§ **WHAT TO PRODUCE**
Every line of the records below that holds the word "userSpaceOnUse" belongs in the answer.

§ **MATERIAL FOR THIS EXERCISE**
'''
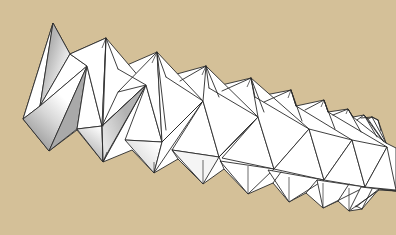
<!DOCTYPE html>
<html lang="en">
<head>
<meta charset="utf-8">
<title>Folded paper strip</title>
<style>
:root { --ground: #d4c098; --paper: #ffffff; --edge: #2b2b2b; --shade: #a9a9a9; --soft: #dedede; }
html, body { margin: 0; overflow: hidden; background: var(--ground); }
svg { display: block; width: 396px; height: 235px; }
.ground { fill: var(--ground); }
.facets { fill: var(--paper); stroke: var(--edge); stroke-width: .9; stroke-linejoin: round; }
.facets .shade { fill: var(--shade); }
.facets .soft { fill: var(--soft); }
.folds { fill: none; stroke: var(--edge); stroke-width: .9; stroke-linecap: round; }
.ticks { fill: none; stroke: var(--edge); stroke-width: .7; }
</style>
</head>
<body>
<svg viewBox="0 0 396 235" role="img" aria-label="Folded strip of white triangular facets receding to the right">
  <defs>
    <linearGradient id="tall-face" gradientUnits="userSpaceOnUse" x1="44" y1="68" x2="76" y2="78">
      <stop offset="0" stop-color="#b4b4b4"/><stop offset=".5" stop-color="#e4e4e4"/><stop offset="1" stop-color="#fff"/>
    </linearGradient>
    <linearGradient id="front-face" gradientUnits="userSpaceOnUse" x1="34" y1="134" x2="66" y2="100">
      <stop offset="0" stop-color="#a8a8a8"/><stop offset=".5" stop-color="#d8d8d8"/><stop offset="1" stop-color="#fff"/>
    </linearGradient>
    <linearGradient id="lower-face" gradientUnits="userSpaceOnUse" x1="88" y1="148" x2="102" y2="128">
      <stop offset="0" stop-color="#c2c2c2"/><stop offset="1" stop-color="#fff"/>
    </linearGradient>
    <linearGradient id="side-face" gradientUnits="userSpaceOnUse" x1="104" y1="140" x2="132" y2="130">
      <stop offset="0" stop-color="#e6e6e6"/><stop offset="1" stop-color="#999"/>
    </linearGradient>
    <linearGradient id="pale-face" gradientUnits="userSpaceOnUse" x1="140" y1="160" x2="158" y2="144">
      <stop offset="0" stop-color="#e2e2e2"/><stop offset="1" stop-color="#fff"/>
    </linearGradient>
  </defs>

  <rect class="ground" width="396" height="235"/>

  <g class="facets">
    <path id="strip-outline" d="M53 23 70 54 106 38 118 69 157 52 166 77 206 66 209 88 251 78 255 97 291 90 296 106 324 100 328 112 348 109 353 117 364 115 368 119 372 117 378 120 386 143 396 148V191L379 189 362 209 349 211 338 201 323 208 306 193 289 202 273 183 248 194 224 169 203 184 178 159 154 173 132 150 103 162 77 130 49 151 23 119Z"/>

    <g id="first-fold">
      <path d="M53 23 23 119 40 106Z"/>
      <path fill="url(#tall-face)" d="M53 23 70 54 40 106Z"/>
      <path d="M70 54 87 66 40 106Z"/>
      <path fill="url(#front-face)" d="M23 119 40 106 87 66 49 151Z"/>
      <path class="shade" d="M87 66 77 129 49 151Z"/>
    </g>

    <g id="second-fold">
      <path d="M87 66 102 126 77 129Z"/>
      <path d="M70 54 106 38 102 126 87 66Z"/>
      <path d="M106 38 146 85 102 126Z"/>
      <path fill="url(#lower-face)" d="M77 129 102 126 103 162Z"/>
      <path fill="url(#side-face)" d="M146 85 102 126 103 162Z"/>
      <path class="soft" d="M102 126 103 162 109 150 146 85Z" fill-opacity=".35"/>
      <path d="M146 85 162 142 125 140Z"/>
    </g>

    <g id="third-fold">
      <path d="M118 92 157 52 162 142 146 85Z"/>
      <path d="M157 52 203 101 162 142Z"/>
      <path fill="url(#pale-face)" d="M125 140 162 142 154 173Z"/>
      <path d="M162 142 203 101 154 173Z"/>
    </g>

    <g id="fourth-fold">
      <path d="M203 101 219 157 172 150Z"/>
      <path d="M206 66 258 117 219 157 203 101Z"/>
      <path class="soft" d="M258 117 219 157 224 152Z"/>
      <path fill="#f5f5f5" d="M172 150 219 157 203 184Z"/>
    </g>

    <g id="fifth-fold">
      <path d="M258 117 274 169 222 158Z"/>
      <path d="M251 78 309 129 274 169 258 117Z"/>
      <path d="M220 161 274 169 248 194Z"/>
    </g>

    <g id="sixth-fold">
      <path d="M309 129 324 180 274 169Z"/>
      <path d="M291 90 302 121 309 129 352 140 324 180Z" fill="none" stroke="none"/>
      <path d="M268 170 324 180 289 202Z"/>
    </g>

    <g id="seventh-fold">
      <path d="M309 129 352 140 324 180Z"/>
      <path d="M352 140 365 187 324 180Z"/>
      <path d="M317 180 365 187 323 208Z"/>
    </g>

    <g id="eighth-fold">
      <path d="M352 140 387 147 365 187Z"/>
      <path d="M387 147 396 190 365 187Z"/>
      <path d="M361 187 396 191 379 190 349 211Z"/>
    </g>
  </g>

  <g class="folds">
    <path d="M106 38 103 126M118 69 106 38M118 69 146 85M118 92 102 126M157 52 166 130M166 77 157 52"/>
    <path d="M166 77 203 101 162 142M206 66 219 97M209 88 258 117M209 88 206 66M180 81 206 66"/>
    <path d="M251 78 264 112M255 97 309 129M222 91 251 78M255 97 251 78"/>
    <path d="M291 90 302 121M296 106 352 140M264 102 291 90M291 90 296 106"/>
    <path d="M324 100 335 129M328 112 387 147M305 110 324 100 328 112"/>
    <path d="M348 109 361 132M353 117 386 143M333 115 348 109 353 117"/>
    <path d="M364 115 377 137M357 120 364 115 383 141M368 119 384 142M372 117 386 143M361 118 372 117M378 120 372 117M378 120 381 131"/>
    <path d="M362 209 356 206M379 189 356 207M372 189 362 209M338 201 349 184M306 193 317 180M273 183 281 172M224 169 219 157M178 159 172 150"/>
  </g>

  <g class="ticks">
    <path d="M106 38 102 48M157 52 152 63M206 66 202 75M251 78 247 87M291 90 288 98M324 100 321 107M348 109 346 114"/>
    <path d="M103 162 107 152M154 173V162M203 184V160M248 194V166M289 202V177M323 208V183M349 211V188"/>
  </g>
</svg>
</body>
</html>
'''
'''
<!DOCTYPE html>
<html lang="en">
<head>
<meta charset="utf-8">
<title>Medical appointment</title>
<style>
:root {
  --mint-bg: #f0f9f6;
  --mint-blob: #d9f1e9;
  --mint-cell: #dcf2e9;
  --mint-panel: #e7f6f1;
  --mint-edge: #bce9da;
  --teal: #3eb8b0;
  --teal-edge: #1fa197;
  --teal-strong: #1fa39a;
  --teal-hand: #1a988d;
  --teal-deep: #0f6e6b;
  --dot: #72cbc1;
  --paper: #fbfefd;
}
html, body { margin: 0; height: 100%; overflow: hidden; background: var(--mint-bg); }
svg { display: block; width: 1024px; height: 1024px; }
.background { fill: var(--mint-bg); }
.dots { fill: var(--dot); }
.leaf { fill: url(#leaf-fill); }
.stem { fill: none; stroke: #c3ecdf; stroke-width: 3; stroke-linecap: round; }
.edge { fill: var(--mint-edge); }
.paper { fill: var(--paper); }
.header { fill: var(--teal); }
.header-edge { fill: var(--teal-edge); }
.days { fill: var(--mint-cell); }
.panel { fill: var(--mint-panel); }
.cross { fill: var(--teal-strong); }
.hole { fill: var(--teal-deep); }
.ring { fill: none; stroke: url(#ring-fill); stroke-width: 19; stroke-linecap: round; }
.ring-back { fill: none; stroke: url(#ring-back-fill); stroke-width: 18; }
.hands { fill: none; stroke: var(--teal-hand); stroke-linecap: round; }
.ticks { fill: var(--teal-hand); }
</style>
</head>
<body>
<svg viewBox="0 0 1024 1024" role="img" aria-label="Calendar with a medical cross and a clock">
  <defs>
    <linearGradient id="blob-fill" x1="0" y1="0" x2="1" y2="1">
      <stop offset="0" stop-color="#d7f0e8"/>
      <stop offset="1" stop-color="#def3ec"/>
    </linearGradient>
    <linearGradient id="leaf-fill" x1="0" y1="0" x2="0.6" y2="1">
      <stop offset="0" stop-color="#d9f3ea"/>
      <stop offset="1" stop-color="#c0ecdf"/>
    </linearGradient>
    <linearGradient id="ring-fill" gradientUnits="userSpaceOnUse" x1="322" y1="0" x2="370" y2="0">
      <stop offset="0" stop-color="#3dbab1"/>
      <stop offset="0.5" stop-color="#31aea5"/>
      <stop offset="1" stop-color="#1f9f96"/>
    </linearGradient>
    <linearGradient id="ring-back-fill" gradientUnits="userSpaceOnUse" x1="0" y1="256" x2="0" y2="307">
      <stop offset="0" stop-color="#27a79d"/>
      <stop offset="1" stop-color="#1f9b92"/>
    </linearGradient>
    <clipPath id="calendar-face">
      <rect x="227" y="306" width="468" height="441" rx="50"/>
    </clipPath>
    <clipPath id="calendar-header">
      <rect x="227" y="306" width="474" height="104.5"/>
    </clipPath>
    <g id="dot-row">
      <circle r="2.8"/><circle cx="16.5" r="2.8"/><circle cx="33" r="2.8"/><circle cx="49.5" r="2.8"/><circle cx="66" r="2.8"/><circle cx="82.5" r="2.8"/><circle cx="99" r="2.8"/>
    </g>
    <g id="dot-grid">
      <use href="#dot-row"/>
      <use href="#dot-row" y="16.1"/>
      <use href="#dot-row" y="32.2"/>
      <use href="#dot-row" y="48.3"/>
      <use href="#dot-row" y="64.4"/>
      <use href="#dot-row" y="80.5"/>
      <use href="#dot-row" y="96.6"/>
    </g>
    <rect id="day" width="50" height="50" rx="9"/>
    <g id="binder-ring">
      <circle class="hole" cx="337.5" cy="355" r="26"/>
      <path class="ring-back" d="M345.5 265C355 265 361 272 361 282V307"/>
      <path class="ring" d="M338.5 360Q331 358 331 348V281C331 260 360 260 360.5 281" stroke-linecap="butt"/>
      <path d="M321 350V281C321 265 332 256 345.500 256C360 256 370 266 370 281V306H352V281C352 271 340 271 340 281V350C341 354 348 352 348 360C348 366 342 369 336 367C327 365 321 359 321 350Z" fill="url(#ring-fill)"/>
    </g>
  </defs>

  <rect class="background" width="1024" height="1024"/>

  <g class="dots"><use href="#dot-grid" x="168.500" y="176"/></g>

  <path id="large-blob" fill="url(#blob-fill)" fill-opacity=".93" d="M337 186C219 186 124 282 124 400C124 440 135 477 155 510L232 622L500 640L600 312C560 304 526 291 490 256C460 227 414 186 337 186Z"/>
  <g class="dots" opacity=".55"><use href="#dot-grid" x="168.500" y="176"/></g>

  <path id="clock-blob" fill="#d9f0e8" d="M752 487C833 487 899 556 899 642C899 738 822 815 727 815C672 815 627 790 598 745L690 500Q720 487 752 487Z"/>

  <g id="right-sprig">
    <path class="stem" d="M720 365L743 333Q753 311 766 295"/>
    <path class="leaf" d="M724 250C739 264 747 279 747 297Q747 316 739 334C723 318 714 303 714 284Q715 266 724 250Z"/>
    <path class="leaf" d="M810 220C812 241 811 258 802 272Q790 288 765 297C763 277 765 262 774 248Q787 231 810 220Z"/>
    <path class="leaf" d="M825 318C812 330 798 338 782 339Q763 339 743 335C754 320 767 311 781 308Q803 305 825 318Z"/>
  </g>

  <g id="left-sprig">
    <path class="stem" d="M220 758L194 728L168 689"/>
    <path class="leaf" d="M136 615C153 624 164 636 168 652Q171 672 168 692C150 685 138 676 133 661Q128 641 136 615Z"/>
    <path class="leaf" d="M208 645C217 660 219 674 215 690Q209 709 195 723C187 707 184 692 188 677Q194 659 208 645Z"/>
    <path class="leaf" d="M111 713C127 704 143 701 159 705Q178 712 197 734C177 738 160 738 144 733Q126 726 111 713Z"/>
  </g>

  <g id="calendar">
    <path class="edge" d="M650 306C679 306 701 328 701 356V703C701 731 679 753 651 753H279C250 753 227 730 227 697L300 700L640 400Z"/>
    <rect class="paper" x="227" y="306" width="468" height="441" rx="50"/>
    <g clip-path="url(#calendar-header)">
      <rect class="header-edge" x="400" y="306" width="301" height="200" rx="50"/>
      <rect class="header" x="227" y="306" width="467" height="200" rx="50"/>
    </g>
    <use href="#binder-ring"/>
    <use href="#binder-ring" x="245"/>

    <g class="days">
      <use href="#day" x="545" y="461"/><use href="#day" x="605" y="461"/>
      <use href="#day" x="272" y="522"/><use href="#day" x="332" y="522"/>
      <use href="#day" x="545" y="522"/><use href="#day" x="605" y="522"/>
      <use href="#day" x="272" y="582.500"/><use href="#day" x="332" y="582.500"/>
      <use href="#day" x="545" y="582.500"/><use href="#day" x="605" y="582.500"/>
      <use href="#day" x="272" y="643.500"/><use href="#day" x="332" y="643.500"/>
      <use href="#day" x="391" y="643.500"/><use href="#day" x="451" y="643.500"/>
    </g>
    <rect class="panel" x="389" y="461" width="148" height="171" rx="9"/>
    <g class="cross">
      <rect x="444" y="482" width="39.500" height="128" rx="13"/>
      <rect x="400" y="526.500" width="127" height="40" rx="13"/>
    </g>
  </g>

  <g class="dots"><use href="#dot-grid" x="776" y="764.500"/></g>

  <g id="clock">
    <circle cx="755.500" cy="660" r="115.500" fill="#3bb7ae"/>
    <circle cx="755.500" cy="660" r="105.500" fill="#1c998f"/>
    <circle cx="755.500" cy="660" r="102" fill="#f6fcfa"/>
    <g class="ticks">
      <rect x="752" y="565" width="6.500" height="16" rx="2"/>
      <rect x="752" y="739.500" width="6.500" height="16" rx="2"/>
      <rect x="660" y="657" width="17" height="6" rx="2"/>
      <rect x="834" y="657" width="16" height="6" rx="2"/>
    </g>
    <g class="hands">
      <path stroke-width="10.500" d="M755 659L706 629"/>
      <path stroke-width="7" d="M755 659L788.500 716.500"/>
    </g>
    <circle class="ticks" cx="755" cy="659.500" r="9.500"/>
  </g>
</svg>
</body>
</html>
'''
'''
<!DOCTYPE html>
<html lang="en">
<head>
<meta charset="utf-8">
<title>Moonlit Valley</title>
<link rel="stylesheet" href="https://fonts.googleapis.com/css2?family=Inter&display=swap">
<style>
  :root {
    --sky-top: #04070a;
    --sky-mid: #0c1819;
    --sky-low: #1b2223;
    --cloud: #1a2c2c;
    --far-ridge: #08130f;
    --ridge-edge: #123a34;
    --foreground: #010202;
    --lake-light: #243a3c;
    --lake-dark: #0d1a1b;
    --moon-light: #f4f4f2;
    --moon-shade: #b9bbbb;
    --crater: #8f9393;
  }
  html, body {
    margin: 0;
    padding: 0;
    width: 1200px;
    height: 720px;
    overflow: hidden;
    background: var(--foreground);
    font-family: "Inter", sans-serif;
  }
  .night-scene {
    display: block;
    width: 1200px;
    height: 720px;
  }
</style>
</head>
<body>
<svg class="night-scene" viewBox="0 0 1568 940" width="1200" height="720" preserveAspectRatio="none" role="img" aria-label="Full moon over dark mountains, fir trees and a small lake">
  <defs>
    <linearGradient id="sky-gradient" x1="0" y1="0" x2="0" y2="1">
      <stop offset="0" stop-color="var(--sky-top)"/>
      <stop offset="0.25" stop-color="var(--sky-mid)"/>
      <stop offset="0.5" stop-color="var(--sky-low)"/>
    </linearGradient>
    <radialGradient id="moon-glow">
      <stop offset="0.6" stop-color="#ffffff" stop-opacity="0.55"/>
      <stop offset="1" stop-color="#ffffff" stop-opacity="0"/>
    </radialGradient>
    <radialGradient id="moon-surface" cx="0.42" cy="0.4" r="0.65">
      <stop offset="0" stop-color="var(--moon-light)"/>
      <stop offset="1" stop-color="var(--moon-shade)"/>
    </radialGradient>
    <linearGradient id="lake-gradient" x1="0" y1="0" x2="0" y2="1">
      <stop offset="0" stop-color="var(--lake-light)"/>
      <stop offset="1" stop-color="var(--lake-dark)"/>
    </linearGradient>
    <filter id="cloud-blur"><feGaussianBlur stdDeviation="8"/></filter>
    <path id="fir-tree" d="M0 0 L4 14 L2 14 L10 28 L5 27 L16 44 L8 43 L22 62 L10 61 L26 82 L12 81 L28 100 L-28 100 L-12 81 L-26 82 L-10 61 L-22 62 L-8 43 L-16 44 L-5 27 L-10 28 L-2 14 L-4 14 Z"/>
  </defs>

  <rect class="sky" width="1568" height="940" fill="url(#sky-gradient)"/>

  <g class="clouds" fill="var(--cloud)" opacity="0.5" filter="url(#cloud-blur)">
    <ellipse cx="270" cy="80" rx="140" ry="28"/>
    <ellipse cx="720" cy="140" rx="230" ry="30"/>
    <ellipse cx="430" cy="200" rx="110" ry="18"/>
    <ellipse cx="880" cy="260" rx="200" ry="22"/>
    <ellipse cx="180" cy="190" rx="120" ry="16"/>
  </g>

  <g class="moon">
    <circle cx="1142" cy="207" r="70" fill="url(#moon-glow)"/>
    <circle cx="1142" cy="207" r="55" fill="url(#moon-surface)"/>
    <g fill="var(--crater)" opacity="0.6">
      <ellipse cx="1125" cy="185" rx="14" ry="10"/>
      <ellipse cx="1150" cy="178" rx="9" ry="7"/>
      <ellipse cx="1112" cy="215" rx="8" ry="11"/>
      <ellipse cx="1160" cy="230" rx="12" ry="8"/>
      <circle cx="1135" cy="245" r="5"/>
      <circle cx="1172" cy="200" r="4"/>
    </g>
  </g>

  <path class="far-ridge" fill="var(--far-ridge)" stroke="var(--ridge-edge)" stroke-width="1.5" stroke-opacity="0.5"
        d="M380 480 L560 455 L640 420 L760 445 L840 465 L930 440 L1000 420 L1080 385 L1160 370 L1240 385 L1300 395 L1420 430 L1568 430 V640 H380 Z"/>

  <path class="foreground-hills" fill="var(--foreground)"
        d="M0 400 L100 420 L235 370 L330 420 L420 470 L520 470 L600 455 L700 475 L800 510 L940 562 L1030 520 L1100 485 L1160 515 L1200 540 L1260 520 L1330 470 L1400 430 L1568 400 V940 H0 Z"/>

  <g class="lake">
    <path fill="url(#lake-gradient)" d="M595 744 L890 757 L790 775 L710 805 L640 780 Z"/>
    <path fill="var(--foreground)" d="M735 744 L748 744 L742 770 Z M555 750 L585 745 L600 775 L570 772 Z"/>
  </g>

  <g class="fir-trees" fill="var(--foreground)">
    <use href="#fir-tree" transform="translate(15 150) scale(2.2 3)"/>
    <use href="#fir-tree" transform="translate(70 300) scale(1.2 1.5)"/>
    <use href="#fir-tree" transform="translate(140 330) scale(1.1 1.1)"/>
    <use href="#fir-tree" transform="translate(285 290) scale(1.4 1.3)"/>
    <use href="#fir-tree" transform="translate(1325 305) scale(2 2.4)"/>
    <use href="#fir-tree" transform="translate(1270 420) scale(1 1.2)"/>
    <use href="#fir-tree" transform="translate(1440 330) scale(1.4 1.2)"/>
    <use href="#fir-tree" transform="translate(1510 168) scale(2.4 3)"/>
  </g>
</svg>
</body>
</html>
'''
§ **RESPONSE**
    <linearGradient id="tall-face" gradientUnits="userSpaceOnUse" x1="44" y1="68" x2="76" y2="78">
    <linearGradient id="front-face" gradientUnits="userSpaceOnUse" x1="34" y1="134" x2="66" y2="100">
    <linearGradient id="lower-face" gradientUnits="userSpaceOnUse" x1="88" y1="148" x2="102" y2="128">
    <linearGradient id="side-face" gradientUnits="userSpaceOnUse" x1="104" y1="140" x2="132" y2="130">
    <linearGradient id="pale-face" gradientUnits="userSpaceOnUse" x1="140" y1="160" x2="158" y2="144">
    <linearGradient id="ring-fill" gradientUnits="userSpaceOnUse" x1="322" y1="0" x2="370" y2="0">
    <linearGradient id="ring-back-fill" gradientUnits="userSpaceOnUse" x1="0" y1="256" x2="0" y2="307">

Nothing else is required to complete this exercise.